Ben Hom

--
Tim O'Connor
Sterling, Massachusetts


Re: New Walthers freight cars

Benjamin Hom
 

Tony Thompson asked:
"'Dumpster fire' is about right. Do ANY of the four models actually have prototypes? Why would you choose, for example, the roof they have put on three of the bodies?"

Going back to the end of April when these were first discussed:

40' double sheathed USRA boxcar
Analysis: An OK model of the USRA DS boxcar, but already available from Accurail for $10 less, and if you can't assemble the Accurail kit, you deserve to have your money taken.

40' "USRA" single sheathed boxcar
Analysis: Only thing it has in common with the USRA Specification 1001-B: 50-ton Single-Sheathed Box Car is general dimensions, 5/5/5 Murphy ends, and the fact it's a standard gauge single-sheathed boxcar.
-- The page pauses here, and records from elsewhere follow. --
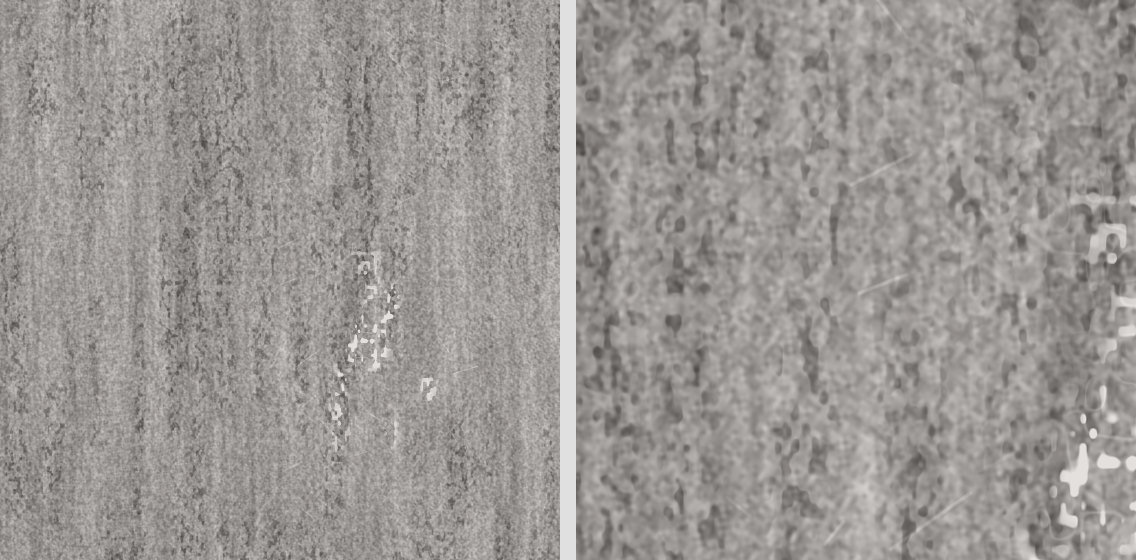
Left: the whole. Right: its middle third, enlarged.
A Shadertoy shader for this texture:

```glsl
float hash(vec2 p) {
    return fract(sin(dot(p, vec2(127.1, 311.7))) * 43758.5453);
}

float noise(vec2 p) {
    vec2 cell = floor(p), f = fract(p);
    f = f * f * (3.0 - 2.0 * f);
    return mix(mix(hash(cell), hash(cell + vec2(1, 0)), f.x),
               mix(hash(cell + vec2(0, 1)), hash(cell + vec2(1, 1)), f.x), f.y);
}

// Noise centred on zero, with a sharper second octave
float rough(vec2 p) {
    return 0.65 * noise(p) + 0.35 * noise(p * 2.1 + 17.3) - 0.5;
}

float segmentDistance(vec2 p, vec2 a, vec2 b) {
    vec2 ab = b - a;
    return length(p - a - ab * clamp(dot(p - a, ab) / dot(ab, ab), 0.0, 1.0));
}

// Vertical weathering, from broad bands to hair-thin lines
float streaks(vec2 p) {
    return 0.13 * rough(p * vec2(21, 2.5))
         + 0.12 * rough(p * vec2(62, 6) + 31.0)
         + 0.11 * rough(p * vec2(150, 13) + 57.0);
}

// Fine grain, turned off the axes to hide its lattice
float grain(vec2 p) {
    mat2 turn = mat2(0.8, 0.6, -0.6, 0.8);
    return 0.15 * (noise(turn * p * 320.0 + 9.0) - 0.5)
         + 0.13 * (noise(p * vec2(255, 170) + 71.0) - 0.5);
}

// Dark pits gathered along columns
float pits(vec2 p) {
    float column = noise(p * vec2(48, 5) + 83.0) * 0.6 + noise(p * vec2(17, 7) + 41.0) * 0.4;
    float speck = noise(p * vec2(185, 105) + 23.0) * 0.65 + noise(p * vec2(290, 210) + 3.0) * 0.35;
    return smoothstep(0.5, 0.74, speck) * smoothstep(0.34, 0.72, column);
}

// Areas where the surface has flaked: lower right and left edge
float wornArea(vec2 p) {
    vec2 right = (p - vec2(0.68, 0.34)) / vec2(0.13, 0.22);
    vec2 left = (p - vec2(0.03, 0.46)) / vec2(0.03, 0.17);
    return min(1.0, exp(-dot(right, right)) + exp(-dot(left, left)));
}

// Pale chips and curled hairlines
float chips(vec2 p, float worn) {
    float patches = noise(p * vec2(30, 13) + 11.0) + 0.35 * worn;
    float flake = smoothstep(0.62, 0.8, noise(p * vec2(170, 115) + 47.0));
    float curl = 1.0 - smoothstep(0.0, 0.11, abs(noise(p * vec2(95, 65) + 61.0) - 0.5));
    float flaked = flake * smoothstep(0.78, 1.08, patches) * (0.2 + worn);
    float curled = curl * smoothstep(0.6, 1.1, patches) * (0.12 + 0.4 * worn);
    return min(1.0, flaked + 0.6 * curled);
}

// Short diagonal scratches and a few round pale spots
float scratches(vec2 p) {
    float mark = 0.0;
    for (int i = 0; i < 44; i++) {
        float id = float(i);
        vec2 start = vec2(0.38 + 0.5 * hash(vec2(id, 1)), hash(vec2(id, 2)));
        float angle = (hash(vec2(id, 3)) < 0.6 ? 0.6 : 2.4) + 0.7 * hash(vec2(id, 4)) - 0.35;
        vec2 end = start + mix(0.012, 0.06, hash(vec2(id, 5))) * vec2(cos(angle), sin(angle));
        float line = 1.0 - smoothstep(0.0003, 0.0018, segmentDistance(p, start, end));
        mark = max(mark, line * (0.3 + 0.7 * hash(vec2(id, 6))));
        if (i < 4) {
            vec2 spot = vec2(0.55 + 0.2 * hash(vec2(id, 7)), 0.2 + 0.6 * hash(vec2(id, 8)));
            mark = max(mark, 0.7 - 0.7 * smoothstep(0.004, 0.008, length(p - spot)));
        }
    }
    return mark * (0.4 + 0.6 * noise(p * 130.0));
}

void mainImage(out vec4 fragColor, in vec2 fragCoord) {
    vec2 uv = fragCoord / iResolution.xy;
    vec2 p = uv + vec2(0.004 * rough(uv * vec2(25, 14) + 5.0), 0.0);
    float worn = wornArea(uv);

    float shade = 0.611 + streaks(p) + grain(uv);
    shade -= 0.17 * pits(p) + 0.025 * worn;
    shade += 0.14 * scratches(uv);
    shade = mix(shade, 0.88, chips(uv, worn));

    vec3 warmGrey = vec3(0.013, -0.003, -0.013);
    fragColor = vec4(clamp(shade + warmGrey, 0.0, 1.0), 1.0);
}
```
It resembles the 1923 ARA standard SS boxcar (XM-1) design, except (a) I can't think of any cars Pratt truss built to the XM-1 design with 5/5/5 Murphy ends and (b) any variants built to 9 ft IH vice the default 8 ft 7 in IH.  If I do my homework, I might be able to turn up a 9 ft IH prototype as a kitbash subject, but for $28 MSRP, I shouldn't have to. 

40' steel USRA rebuilt wood boxcar
Analysis: FAIL. This model has 5/5/5 Murphy ends and XLA roof, indicating an early rebuild reusing these components that did not increase the dimensions of the original car.  Unfortunately, none of these rebuilds (ACL/C&WC, SL-SF) had 10-panel sides, but exhibited 8-panel sides.  Also, the model lacks an inset side sill and brackets that are a spotting feature of almost all rebuilt boxcars.  This, along with the Atlas "Rebuilt USRA boxcar" model, is an overpriced representation of nothing.

40' Early Wood Reefer
Analysis: This looks like a generic 40 ft reefer.  Actually, I'm trying to come up with any wood-sheathed prototypes with Murphy XLA roofs.

Overall, these appear to be a 21st century repeat of Train-Miniature's approach of using common tooling across a group of similarly-dimensioned house cars, but even less thought out than the late 1960s attempt.  Maybe they went with a Pratt-truss SS boxcar to distinguish it from the Accurail SS model, but then why would they tool the same prototype as Accurail for the DS boxcar?  For that matter, why tool the same "rebuilt" boxcar as Atlas?


Ben Hom 


Re: Re-trucked Bx11/Bx12

mopacfirst
 

It could very well be hide loading.  I can't blow up the photo enough to be completely sure.

The balance of the lettering reads 'WHEN EMPTY RETURN TO AT&SF RY. SANTA FE SPRINGS CALIF.'

I know Santa Fe Springs is heavily industrial, but that's about the limit of my knowledge.

Ron Merrick